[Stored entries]
-.-.-
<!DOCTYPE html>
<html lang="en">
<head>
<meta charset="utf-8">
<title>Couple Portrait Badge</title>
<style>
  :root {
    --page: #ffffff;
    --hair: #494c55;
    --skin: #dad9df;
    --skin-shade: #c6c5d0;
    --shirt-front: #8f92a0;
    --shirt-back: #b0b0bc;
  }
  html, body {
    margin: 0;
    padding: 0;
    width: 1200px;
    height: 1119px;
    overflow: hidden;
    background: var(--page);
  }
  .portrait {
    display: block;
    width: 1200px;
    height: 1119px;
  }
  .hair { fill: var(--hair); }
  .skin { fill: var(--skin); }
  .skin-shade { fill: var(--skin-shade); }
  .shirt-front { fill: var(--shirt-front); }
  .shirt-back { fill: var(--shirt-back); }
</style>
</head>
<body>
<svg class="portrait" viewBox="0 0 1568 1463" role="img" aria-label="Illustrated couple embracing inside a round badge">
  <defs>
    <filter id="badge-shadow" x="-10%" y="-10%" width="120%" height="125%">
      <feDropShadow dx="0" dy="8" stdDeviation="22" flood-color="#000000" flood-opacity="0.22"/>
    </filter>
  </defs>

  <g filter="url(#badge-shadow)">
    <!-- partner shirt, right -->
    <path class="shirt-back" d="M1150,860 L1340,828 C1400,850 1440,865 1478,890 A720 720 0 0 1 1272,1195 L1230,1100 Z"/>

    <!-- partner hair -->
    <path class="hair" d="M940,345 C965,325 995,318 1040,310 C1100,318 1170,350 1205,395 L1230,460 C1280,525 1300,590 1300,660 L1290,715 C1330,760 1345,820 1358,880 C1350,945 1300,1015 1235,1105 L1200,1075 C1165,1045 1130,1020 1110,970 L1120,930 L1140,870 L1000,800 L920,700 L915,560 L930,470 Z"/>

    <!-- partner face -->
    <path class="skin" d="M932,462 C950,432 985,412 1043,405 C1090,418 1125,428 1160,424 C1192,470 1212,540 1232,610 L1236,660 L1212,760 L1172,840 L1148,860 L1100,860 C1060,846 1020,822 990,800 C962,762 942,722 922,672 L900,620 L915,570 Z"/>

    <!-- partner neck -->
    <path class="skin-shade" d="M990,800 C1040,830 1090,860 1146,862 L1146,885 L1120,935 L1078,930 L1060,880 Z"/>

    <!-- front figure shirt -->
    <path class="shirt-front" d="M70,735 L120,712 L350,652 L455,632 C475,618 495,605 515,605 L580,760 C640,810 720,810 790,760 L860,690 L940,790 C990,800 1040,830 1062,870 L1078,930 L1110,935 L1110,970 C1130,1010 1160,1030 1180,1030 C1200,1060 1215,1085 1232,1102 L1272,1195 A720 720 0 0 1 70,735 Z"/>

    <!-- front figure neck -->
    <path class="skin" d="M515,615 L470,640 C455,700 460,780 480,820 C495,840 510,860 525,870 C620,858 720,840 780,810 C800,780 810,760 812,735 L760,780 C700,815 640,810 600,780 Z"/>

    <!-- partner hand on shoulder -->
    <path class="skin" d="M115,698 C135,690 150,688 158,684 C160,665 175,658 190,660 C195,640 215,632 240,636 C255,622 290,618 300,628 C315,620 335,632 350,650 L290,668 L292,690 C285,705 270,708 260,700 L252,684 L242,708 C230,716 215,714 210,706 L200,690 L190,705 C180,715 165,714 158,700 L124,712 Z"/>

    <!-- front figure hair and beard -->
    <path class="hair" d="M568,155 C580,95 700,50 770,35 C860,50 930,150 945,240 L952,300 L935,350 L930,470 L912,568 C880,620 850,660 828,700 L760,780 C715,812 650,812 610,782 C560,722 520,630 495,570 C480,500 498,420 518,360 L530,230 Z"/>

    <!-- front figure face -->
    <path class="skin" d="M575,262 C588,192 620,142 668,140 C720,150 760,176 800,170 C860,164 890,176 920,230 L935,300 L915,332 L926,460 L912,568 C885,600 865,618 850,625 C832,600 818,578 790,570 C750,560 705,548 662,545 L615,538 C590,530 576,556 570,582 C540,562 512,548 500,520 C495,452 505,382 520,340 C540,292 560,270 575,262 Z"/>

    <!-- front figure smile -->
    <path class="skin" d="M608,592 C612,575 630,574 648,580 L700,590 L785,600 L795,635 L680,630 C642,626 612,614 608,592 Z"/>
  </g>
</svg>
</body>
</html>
-.-.-
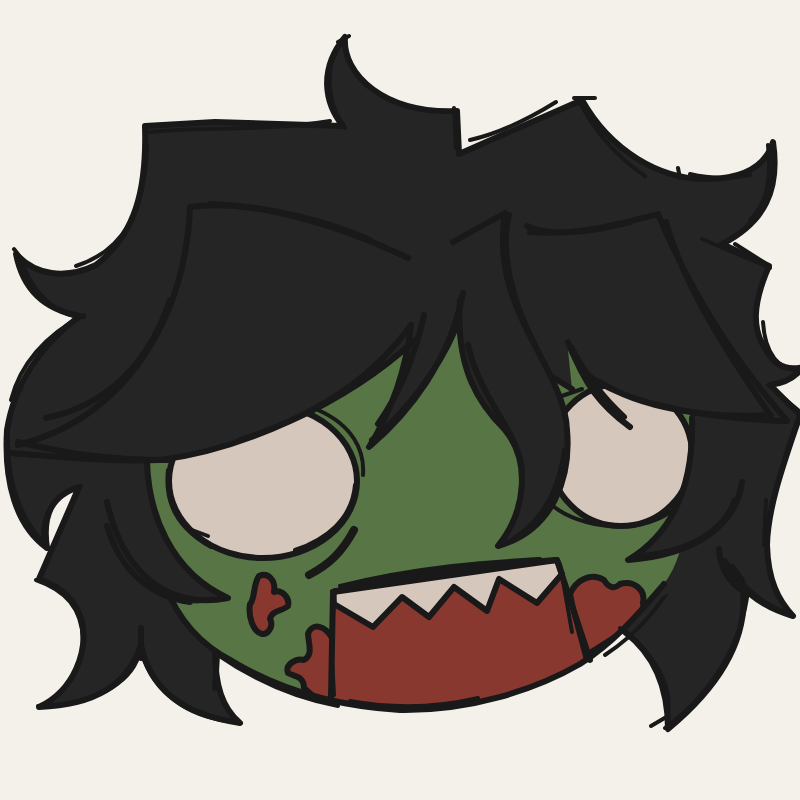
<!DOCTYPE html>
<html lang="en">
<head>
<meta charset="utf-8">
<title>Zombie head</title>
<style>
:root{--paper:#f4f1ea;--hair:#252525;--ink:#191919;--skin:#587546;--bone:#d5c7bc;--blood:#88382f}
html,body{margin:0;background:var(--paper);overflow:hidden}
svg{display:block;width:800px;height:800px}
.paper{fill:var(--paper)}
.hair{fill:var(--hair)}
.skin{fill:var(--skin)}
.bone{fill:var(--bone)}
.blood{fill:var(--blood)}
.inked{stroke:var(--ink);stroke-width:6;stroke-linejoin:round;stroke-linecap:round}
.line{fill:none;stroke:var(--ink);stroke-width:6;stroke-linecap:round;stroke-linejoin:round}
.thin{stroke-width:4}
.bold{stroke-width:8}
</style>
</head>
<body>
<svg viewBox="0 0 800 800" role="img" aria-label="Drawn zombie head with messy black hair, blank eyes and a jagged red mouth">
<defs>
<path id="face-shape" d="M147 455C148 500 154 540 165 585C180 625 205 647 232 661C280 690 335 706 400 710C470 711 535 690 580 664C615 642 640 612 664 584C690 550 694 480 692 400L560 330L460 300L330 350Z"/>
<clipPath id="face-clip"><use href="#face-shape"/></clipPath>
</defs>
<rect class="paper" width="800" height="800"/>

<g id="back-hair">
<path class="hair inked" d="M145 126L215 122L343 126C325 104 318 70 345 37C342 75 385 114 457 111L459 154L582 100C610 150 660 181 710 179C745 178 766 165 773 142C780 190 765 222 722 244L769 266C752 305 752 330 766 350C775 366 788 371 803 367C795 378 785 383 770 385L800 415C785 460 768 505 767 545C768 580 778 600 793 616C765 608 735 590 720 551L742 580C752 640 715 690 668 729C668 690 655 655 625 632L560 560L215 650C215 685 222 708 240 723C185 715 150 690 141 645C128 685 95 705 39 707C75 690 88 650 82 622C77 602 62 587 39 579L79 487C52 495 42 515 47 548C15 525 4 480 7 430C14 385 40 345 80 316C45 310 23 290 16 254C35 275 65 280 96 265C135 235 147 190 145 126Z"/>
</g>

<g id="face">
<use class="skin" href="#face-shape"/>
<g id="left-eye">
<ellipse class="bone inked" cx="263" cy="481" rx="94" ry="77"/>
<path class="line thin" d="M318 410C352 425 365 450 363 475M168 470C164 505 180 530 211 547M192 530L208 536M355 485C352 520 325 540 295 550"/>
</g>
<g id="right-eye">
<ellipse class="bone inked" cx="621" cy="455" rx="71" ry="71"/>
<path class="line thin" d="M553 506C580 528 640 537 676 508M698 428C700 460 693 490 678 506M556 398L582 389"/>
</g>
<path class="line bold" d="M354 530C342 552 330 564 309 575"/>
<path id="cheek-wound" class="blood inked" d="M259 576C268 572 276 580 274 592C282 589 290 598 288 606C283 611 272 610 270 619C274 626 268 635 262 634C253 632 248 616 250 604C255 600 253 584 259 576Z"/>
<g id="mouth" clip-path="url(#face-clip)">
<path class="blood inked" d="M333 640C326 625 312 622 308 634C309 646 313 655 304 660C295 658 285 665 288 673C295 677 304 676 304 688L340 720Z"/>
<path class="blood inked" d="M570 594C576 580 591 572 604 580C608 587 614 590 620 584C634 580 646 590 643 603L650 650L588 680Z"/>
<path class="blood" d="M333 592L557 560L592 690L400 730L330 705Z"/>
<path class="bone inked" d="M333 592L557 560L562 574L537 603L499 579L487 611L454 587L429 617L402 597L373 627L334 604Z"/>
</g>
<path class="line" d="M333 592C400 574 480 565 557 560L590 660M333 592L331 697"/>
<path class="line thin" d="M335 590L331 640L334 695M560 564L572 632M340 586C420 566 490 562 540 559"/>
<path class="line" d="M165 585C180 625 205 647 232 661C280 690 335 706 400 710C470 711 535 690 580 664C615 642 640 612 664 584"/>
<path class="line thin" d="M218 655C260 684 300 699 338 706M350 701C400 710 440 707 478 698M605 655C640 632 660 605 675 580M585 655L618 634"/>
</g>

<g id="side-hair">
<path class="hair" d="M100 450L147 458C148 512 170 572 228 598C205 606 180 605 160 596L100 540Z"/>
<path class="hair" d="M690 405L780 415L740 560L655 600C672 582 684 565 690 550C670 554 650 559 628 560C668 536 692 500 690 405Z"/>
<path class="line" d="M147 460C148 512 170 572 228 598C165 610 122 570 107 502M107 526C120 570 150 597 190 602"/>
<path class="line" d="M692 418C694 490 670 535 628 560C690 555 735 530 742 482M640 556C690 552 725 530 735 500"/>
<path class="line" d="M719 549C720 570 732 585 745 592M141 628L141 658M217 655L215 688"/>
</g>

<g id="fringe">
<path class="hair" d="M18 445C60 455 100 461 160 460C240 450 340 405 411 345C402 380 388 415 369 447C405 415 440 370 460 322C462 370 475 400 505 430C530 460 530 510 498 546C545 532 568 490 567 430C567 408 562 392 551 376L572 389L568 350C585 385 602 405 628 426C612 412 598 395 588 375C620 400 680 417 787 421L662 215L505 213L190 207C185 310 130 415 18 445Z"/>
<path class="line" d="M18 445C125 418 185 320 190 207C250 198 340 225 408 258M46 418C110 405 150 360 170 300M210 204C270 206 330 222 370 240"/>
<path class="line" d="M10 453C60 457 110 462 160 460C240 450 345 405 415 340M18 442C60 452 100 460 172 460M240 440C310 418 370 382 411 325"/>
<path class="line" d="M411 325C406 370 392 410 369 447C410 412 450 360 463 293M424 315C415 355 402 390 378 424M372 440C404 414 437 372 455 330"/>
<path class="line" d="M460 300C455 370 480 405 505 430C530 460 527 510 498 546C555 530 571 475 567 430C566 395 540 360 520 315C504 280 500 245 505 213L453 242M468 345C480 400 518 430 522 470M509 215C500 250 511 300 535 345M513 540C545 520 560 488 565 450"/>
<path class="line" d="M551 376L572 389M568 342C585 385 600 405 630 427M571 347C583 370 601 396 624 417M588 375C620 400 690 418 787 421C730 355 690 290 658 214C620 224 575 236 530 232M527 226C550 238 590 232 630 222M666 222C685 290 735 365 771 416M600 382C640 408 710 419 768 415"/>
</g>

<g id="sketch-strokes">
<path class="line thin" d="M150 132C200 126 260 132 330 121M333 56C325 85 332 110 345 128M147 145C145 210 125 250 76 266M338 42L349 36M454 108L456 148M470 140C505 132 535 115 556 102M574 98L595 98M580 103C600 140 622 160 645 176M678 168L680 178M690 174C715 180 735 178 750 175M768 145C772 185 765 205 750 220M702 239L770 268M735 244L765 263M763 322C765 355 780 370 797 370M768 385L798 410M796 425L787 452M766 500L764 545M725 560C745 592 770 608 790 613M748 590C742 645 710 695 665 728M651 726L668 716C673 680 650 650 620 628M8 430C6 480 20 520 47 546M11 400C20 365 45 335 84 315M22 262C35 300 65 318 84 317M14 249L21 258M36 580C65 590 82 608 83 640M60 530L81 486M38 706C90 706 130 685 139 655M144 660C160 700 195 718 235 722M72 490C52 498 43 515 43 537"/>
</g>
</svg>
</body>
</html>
-.-.-
#### [Task to carry out]
Out of the records above, pull each line containing the word "shade".

#### [Response below]
    --skin-shade: #c6c5d0;
  .skin-shade { fill: var(--skin-shade); }
    <path class="skin-shade" d="M990,800 C1040,830 1090,860 1146,862 L1146,885 L1120,935 L1078,930 L1060,880 Z"/>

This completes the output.